I told you about my 2018 experience. I actually look about that same way right now (maybe a little leaner), and here's something wild: I like how I look!
I also didn't find it nearly as difficult to get to this point or to stay here.
Now, to be fair: I have fewer social eating engagements due to the pandemic, but I have made a real effort to balance my fitness pursuits with dating and as active a social life as one can have during a global pandemic/winter hellscape (lots of 30-degree dates over hot soup!).
The trick this time has been addressing other things going on so that my fitness goals could be fueled by other stuff. I can't tell you what will be your "why," and I strongly encourage you to consult with a therapist before embarking on a fitness journey (it really helps!), but here are some ideas . . .
This is my favorite one, and it's one I try to encourage my clients to take on: "what happens to my body when I do [insert specific, achievable goal]?"
You know what's cool about curiosity? You don't fail, so the stakes are super low. Low stakes tend to make things more fun and lead to better performances (see; Jamal Murray in the NBA Bubble; actors before someone says "action"; everyone singing in the shower).
Question: "What happens when I try to eat X calories per day?"
Answer 1: I get a little hungry, but it's manageable, and my weight goes down consistently!
Answer 2: I get super hungry and I end up eating way more than I wanted to in the evening!
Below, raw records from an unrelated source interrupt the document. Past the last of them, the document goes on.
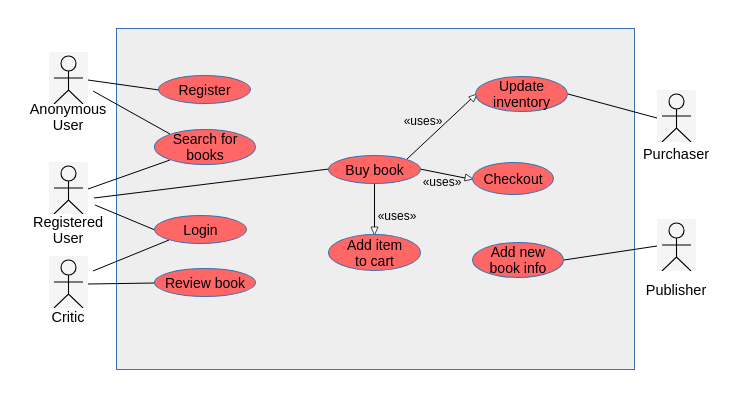
<!DOCTYPE html>
<html lang="en">
<head>
<meta charset="utf-8">
<title>Bookstore use case diagram</title>
<style>
:root {
  --paper: #ffffff;
  --system-fill: #eeeeee;
  --outline: #3a72ae;
  --case-fill: #ff6666;
  --actor-fill: #f5f5f5;
  --ink: #000000;
}
* { box-sizing: border-box; }
html, body { margin: 0; overflow: hidden; background: var(--paper); }
.diagram {
  position: relative;
  width: 740px;
  height: 398px;
  overflow: hidden;
  background: var(--paper);
  color: var(--ink);
  font-family: "Liberation Sans", Arial, sans-serif;
  font-size: 14px;
  line-height: 16px;
  text-align: center;
}
.system {
  position: absolute;
  left: 116px; top: 28px;
  width: 519px; height: 342px;
  background: var(--system-fill);
  border: 1px solid var(--outline);
}
.connectors { position: absolute; left: 0; top: 0; }
.connectors line { stroke: var(--ink); stroke-width: 1; }
.connectors polygon { fill: var(--paper); stroke: var(--ink); stroke-width: 0.7; }
.case {
  position: absolute;
  left: var(--x); top: var(--y);
  width: var(--w, 92px); height: var(--h, 29px);
  display: flex;
  align-items: center;
  justify-content: center;
  background: var(--case-fill);
  border: 1px solid var(--outline);
  border-radius: 50%;
  white-space: nowrap;
}
.actor {
  position: absolute;
  left: var(--x); top: var(--y);
  width: 100px;
  display: flex;
  flex-direction: column;
  align-items: center;
  font-size: 14.5px;
}
.actor svg { display: block; background: var(--actor-fill); }
.actor span { margin-top: var(--gap, -1px); white-space: nowrap; }
.figure { fill: none; stroke: var(--ink); stroke-width: 1.1; }
.uses {
  position: absolute;
  left: var(--x); top: var(--y);
  width: 60px;
  font-size: 12px;
  line-height: 14px;
}
</style>
</head>
<body>
<main class="diagram">
  <div class="system"></div>

  <svg class="connectors" width="740" height="398" viewBox="0 0 740 398" aria-hidden="true">
    <defs>
      <polygon id="arrowhead" points="0,0 -8,-3.5 -8,3.5"/>
    </defs>
    <line x1="88" y1="80" x2="159" y2="90"/>
    <line x1="93" y1="91" x2="170" y2="134"/>
    <line x1="88" y1="189" x2="170" y2="160"/>
    <line x1="94" y1="198" x2="329" y2="169"/>
    <line x1="95" y1="205" x2="155" y2="230"/>
    <line x1="93" y1="271" x2="169" y2="240"/>
    <line x1="88" y1="284" x2="155" y2="283"/>
    <line x1="568" y1="94" x2="657" y2="118"/>
    <line x1="564" y1="260" x2="657" y2="246"/>
    <line x1="407" y1="159" x2="471" y2="99"/>
    <line x1="420" y1="169" x2="465" y2="178"/>
    <line x1="374.5" y1="184" x2="374.5" y2="227"/>
    <use href="#arrowhead" transform="translate(477 94) rotate(-43)"/>
    <use href="#arrowhead" transform="translate(473 179) rotate(11)"/>
    <use href="#arrowhead" transform="translate(374.5 235) rotate(90)"/>
  </svg>

  <div class="case" style="--x:158px;--y:75px;--w:93px">Register</div>
  <div class="case" style="--x:154px;--y:129px;--w:102px;--h:36px">Search for<br>books</div>
  <div class="case" style="--x:154px;--y:215px;--w:93px">Login</div>
  <div class="case" style="--x:154px;--y:268px;--w:102px">Review book</div>
  <div class="case" style="--x:328px;--y:155px;--w:93px">Buy book</div>
  <div class="case" style="--x:328px;--y:234px;--w:93px;--h:37px">Add item<br>to cart</div>
  <div class="case" style="--x:475px;--y:76px;--w:93px;--h:36px">Update<br>inventory</div>
  <div class="case" style="--x:472px;--y:162px;--w:82px;--h:33px">Checkout</div>
  <div class="case" style="--x:472px;--y:242px;--w:92px;--h:36px">Add new<br>book info</div>

  <div class="uses" style="--x:393px;--y:114px">«uses»</div>
  <div class="uses" style="--x:412px;--y:175px">«uses»</div>
  <div class="uses" style="--x:367px;--y:209px">«uses»</div>

  <div class="actor" style="--x:18px;--y:52px;--gap:-3px">
    <svg width="39" height="52" viewBox="0 0 39 52" aria-hidden="true">
      <defs>
        <g id="stick-figure" class="figure">
          <circle cx="19.5" cy="11.5" r="7.5"/>
          <path d="M19.5 19V38M5 26H34M5 52L19.5 38L34 52"/>
        </g>
      </defs>
      <use href="#stick-figure"/>
    </svg>
    <span>Anonymous<br>User</span>
  </div>
  <div class="actor" style="--x:18px;--y:162px;--gap:0">
    <svg width="39" height="52" viewBox="0 0 39 52" aria-hidden="true"><use href="#stick-figure"/></svg>
    <span>Registered<br>User</span>
  </div>
  <div class="actor" style="--x:18px;--y:256px;--gap:1px">
    <svg width="39" height="52" viewBox="0 0 39 52" aria-hidden="true"><use href="#stick-figure"/></svg>
    <span>Critic</span>
  </div>
  <div class="actor" style="--x:626px;--y:90px;--gap:4px">
    <svg width="39" height="52" viewBox="0 0 39 52" aria-hidden="true"><use href="#stick-figure"/></svg>
    <span>Purchaser</span>
  </div>
  <div class="actor" style="--x:626px;--y:219px;--gap:11px">
    <svg width="39" height="52" viewBox="0 0 39 52" aria-hidden="true"><use href="#stick-figure"/></svg>
    <span>Publisher</span>
  </div>
</main>
</body>
</html>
Answer 2 might be what happened to the self-loathing you before, but now, you've reframed the situation as an experiment. You didn't fail a challenge; you learned something!
"Hmm, so when I tried to do that, I got too hungry and ended up overeating. Do I need to up my calories, change my food choices, or both?"
Even if you wanted to be uncharitable and say you "fucked up," you are able to figure out where things went awry and make adjustments so you can get back on the saddle.
2) Feeling Good
This one doesn't really work for getting super lean, as that's not a terribly pleasant experience, BUT if you're looking to take BMI from clinically obese to a healthy range, or if you're looking to get into the habit of regular exercise and eating well, this is a great motivator!
Eating well and moving regularly feels good. So does getting lots of quality sleep!
And you know what's really cool about feeling good?
It doesn't take willpower.
Set yourself up for success by observing, "when I eat lots of fruits and veggies and I go to bed on time, I feel great!"
"When I exercise consistently, my back doesn't bother me and I sleep better!"
"When I find 10 minutes in my day to meditate (I'm looking at you, Daniel!), I feel like I can breathe easier the rest of the day!"
Do things that feel good and take time to observe how good they feel. Even if you choose to do more "hardcore" fitness stuff later on, recognizing how these basic habits add pleasure to your life will serve you when motivation is low in other areas
3) Personal Growth
When shooting for more extreme fitness goals, you will feel less-than-great at times: you'll be hungry, you might feel lethargic, and often, sleep issues will arise.
If you know this going in, but you like the idea of a challenge (risky, I know, as we all know how I feel about challenges), viewing it as a temporary act of discipline to test yourself can be a productive exercise.
Keep in mind that you will need to move the goalposts in order to keep this source of motivation engaging or you might run into he same problem as the unicorn described above who gets in shape, loves themself, and then loses all their motivation.
Motivators #1 and #2 have been the ones I find most effective with both myself and with my clients, but I've had a few people respond to #3.
I'm curious: have you found some positive carrots to chase in your pursuit of physique-related goals? Were they similar to the ones I listed, or totally different?
If you've got a second, please share your experience in the comments!
Thank you for reading!